Before today's play began in Germany, U.S. captain Mary Jo Fernandez tried to put the best face on the 0-2 U.S. deficit: "Russia was able to do it against France [earlier this year], so coming back from 0-2 has been done before. Melanie (Oudin) will start us off [against Petkovic] and try to get us on the board."

Only problem: the U.S. doesn't have a Vera Zvonareva (world No. 2) or even a Svetlana Kuznetsova (world No. 13, 4, 678, 55 or 124, or looking like it, depending on what day it is).

Well, the U.S. is already out as I write this. Oudin failed to get even a set against dancin' fool Andrea Petkovic in Stuttgart, and I imagine that even the most diehard German tennis fans in attendance today are scratching their heads and asking themselves: I paid 50 Deutschemarks for this? Note: I did not fact check the actual ticket prices; put any number you want in there and the reaction still holds, because the U.S. is leaving Germay without having won a single set. Let's hope we get a good draw for the WG II first-round next year and please, oh please, let us not draw Burkina Faso!

So what are we left with today? The Monte Carlo final? (Were it not for Nike's cash-flow needs, Tennis Channel could just well pop in a tape of last year's, or the 2006, or 2009 final.) That's likely to be another gruesome execution; thank Godot that clay absorbs blood so easily, and due to its color shows not a trace. How about this for a show: Dead rubbers, live from Stuggart! Not for me, proud as I am to be an American, to the chagrin of so many of my ultra-enlightened readers. How about Russia's clean-up operation against Italy? Ixnay. I'm looking at the WG II Slovak Republic vs. Serbia battle, and that's not some primitive ethnic joke.

This is the beauty of Fed Cup and Davis Cup weeks. There's almost always something going on, even if it's not exactly high profile.

Unlike many of the other events in progress this weekend, the Serbs vs. the Slovaks is actually competitive, and it also featured some interesting tactical maneuvering by Serbia captain Dejan Vranes. He nominated and played Bojana Jovanovski, a rapidly rising 19-year old, despite the venue (indoors, in Bratislava) and the luxury he enjoys in having two former No. 1 players, both of them still young and eager, at his disposal.

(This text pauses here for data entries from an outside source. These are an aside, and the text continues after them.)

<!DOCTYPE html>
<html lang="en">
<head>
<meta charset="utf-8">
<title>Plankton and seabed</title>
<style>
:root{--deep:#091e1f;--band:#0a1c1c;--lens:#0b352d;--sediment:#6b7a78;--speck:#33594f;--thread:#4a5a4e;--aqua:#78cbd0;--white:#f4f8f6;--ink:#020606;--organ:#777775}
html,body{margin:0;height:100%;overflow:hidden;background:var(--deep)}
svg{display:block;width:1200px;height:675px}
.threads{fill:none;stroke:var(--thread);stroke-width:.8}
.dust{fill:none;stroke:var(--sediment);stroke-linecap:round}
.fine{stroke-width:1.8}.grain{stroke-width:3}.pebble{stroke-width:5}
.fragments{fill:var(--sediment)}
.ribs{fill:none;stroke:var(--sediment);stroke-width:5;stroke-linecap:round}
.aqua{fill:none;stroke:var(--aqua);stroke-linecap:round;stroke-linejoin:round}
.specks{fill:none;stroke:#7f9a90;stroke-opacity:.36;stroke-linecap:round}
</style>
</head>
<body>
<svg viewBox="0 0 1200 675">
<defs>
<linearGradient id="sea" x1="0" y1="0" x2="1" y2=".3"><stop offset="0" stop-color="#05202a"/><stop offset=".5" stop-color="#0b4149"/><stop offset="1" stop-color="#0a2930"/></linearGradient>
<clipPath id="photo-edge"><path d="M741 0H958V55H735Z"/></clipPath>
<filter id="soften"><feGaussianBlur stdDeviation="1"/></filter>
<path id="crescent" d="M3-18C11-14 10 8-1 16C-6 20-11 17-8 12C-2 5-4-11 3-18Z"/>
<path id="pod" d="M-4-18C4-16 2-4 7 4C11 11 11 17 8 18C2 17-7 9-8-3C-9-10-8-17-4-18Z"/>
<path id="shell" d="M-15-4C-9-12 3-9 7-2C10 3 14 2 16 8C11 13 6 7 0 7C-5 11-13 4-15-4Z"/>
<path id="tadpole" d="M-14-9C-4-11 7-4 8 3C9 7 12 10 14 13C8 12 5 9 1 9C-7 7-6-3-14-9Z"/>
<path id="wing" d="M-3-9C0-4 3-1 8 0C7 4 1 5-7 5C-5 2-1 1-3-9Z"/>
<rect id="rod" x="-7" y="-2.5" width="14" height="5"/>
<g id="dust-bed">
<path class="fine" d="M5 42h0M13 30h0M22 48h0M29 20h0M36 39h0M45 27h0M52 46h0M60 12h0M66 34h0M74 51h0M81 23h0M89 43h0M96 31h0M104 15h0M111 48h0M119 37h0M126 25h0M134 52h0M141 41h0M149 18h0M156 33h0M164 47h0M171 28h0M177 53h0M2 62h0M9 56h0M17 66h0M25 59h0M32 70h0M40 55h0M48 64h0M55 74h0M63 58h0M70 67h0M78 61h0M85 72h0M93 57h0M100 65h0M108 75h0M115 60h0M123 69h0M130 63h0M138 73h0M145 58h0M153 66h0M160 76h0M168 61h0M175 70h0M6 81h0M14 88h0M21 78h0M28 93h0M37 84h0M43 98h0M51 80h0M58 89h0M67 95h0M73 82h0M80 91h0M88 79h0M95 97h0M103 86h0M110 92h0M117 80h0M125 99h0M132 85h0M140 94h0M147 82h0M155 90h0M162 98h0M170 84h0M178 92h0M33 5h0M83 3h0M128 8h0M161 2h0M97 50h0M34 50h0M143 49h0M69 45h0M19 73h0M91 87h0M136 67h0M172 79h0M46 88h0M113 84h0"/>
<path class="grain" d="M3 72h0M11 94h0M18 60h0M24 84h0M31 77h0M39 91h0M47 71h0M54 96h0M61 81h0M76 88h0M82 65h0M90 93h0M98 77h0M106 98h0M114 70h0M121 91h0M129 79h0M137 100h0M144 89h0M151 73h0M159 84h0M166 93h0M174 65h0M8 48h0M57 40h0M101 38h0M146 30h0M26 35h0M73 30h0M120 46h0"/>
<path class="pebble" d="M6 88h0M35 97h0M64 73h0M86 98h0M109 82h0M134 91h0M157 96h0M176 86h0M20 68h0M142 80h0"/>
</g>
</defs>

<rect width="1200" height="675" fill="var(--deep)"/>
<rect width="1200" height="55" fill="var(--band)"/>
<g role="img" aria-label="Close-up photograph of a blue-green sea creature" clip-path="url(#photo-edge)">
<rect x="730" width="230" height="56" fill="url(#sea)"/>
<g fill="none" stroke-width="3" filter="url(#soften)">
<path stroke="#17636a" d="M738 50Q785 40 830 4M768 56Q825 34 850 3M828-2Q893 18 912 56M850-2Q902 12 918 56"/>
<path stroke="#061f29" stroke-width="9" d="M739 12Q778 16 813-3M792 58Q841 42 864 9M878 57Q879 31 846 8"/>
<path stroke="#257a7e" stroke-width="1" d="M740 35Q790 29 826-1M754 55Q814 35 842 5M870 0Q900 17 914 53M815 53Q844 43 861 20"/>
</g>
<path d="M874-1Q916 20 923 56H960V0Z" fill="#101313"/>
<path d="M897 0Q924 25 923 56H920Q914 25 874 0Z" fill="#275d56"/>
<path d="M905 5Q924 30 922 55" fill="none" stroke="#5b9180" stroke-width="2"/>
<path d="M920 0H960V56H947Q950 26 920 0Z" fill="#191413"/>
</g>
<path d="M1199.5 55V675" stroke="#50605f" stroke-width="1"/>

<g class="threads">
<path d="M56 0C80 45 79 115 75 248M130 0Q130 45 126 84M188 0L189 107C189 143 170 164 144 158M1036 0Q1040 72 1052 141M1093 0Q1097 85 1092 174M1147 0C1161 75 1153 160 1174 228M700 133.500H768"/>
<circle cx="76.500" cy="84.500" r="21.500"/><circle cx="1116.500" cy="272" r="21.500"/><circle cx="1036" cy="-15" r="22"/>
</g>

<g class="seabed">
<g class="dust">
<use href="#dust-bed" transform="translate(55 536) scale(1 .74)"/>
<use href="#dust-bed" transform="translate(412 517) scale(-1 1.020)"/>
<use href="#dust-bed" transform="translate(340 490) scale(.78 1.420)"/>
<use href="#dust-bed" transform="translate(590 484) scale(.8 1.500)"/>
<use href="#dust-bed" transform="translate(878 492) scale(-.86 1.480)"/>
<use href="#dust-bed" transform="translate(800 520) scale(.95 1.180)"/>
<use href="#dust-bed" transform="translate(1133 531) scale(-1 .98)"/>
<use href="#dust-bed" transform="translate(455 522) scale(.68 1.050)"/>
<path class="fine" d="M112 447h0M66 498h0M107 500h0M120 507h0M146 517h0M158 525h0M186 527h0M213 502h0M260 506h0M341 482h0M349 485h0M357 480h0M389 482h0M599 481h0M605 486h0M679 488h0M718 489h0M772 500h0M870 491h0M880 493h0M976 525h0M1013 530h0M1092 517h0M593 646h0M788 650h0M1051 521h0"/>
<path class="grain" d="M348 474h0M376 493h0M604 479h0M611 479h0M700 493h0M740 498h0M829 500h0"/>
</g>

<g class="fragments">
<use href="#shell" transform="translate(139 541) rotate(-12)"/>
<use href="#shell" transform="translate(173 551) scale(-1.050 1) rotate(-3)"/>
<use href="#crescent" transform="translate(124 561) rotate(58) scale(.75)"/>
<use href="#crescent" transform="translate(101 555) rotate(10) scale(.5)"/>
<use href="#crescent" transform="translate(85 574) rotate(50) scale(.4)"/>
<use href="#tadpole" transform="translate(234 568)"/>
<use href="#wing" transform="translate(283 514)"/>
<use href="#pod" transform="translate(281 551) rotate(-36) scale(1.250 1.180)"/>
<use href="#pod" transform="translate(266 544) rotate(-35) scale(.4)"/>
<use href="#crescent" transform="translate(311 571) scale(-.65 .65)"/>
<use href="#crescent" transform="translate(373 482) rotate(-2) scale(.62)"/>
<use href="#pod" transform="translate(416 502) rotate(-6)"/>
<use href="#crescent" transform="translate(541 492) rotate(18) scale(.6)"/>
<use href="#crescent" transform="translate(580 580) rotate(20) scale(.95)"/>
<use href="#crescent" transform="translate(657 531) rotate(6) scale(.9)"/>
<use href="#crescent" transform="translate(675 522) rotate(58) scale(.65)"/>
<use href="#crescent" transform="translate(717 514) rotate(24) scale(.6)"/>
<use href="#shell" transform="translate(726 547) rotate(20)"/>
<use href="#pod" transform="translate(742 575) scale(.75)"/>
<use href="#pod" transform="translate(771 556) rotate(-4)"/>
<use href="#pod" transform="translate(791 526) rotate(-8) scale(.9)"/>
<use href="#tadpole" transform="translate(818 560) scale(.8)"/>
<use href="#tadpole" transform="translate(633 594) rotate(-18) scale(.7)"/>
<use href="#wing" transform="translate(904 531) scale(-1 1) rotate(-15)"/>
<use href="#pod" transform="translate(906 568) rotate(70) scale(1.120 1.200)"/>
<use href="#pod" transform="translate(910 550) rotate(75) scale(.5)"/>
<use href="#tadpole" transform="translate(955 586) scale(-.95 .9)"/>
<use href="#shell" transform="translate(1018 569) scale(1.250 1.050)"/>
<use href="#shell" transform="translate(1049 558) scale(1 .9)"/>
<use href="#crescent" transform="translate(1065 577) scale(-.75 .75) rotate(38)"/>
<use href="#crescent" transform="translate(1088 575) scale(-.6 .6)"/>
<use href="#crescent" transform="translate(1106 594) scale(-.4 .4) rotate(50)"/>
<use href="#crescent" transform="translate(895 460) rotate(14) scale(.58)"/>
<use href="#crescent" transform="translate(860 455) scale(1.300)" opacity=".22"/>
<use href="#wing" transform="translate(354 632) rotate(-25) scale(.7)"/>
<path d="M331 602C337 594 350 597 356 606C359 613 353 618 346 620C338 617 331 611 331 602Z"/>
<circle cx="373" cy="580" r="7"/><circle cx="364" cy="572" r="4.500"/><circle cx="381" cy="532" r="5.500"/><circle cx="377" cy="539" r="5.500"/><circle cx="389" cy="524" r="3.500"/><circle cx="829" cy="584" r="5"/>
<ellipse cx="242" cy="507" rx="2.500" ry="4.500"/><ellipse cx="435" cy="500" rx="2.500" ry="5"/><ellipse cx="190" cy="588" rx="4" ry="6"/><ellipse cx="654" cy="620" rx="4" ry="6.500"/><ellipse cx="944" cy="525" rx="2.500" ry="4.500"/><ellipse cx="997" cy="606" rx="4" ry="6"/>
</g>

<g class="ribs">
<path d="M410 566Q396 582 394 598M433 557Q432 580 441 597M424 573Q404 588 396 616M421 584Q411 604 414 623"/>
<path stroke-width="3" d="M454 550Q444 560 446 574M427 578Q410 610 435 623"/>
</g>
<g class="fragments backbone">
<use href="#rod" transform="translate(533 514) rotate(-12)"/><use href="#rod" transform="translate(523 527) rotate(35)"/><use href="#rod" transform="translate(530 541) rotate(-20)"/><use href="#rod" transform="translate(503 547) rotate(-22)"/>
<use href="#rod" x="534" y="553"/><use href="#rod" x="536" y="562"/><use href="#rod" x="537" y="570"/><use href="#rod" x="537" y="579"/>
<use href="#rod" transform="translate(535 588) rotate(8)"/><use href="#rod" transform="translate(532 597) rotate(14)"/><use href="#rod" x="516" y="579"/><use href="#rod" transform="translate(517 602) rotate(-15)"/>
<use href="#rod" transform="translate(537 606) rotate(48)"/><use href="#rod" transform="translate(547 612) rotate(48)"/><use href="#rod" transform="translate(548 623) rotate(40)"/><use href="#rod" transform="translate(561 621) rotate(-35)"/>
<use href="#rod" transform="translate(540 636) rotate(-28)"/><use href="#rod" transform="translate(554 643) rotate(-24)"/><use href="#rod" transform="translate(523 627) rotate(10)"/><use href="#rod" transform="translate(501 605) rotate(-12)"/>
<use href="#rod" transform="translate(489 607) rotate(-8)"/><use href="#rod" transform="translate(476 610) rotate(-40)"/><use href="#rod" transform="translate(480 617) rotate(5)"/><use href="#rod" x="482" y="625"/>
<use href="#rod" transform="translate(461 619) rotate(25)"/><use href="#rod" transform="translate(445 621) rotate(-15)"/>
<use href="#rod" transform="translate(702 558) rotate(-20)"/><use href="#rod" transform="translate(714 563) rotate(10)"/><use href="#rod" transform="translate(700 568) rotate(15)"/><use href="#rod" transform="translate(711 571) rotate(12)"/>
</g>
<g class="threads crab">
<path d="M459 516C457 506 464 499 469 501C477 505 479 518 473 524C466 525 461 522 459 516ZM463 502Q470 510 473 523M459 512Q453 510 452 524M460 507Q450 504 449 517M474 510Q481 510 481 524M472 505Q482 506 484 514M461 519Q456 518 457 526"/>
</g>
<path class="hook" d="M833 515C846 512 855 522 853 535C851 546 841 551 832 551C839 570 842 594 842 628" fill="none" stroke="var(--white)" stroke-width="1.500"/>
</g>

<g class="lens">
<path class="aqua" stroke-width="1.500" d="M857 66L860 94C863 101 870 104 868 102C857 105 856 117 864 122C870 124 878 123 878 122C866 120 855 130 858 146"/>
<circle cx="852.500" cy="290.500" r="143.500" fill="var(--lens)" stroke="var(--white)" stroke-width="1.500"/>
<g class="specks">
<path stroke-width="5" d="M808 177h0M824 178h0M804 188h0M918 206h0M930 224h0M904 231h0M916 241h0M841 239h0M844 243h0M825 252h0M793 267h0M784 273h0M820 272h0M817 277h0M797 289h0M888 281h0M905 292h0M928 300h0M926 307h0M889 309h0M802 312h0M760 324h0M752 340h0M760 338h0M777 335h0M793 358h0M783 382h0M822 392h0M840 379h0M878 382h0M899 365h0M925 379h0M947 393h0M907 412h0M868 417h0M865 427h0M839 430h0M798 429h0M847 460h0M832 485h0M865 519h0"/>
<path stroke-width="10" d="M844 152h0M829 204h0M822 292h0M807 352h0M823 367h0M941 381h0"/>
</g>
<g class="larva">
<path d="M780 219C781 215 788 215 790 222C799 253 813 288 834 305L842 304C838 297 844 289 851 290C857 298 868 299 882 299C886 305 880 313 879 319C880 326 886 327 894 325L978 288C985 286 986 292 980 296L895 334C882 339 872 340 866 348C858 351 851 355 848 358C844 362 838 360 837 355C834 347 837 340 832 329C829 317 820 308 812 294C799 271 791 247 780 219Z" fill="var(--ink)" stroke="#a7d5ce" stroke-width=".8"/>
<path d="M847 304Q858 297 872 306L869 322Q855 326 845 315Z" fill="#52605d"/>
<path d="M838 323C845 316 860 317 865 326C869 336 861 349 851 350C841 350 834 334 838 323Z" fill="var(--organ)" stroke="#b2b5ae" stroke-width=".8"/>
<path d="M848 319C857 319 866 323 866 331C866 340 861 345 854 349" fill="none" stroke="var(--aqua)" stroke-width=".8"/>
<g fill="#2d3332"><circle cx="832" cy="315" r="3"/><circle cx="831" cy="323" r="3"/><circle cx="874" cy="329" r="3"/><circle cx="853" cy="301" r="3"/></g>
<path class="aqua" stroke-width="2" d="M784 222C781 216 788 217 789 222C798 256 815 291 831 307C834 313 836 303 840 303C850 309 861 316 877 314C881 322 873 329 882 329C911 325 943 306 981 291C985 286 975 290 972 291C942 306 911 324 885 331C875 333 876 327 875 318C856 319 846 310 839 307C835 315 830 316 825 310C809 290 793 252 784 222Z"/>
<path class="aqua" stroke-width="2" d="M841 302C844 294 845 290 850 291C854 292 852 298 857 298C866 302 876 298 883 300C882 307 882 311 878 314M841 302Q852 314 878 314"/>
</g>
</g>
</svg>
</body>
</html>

Vranes nominated No. 17 Ana Ivanovic to play first singles, and Jovanovski (a mere No. 28, compared to No. 8 Jankovic) to play in the second slot (the order determined by the rankings; the higher-ranked of the two singles players must play in the top slot). The draw sent Jovanovski out to play the top Slovak, No. 28 Dominika Cibulkova, in the opening rubber. Vranes' bold vote of confidence—and mind game?—backfired as Cibulkova routed Jovanovski in the third set, 6-1.

Ivanovic did come through in the second match, giving Daniela Hantuchova just six games in the second match. But already today, Cibulkova knocked off Ivanovic, leaving Vranes to (predictaby) substitute Jankovic for Jovanovski.

This at least made clear the Serb captain's thinking: because the higher-ranked singles player is automatically the "No. 1" on a squad, leaving Jankovic out of the mix on Day 1 left Vranes with his best player in reserve to clinch the tie, or keep Serbia's hopes alive. Or I guess that's what he was thinking, although my own feeling is that he outfoxed himself. Jankovic and Ivanovic could have put the Serbs up 2-0 before the Slovaks knew what hit them. Why not take your best shot when you have the guns?

We'll see if the Serbs will be made to pay for this strategy. Meanwhile, in the World Group semis, Russia has clinched its tie against Italy (Zvonareva lost all of eight games in two matches) and the Czech Republic's chances against Belgium look good, although it could become a cliffhanger. In the WG playoffs,  I just checked theFrance vs. Spain tie and that one's getting complicated, too, with substitutions. It's been a long time since France has been out of the World Group.

I can see it already: U.S. vs. France in the first round of World Group II for 2012. Can Burkina Faso be far behind?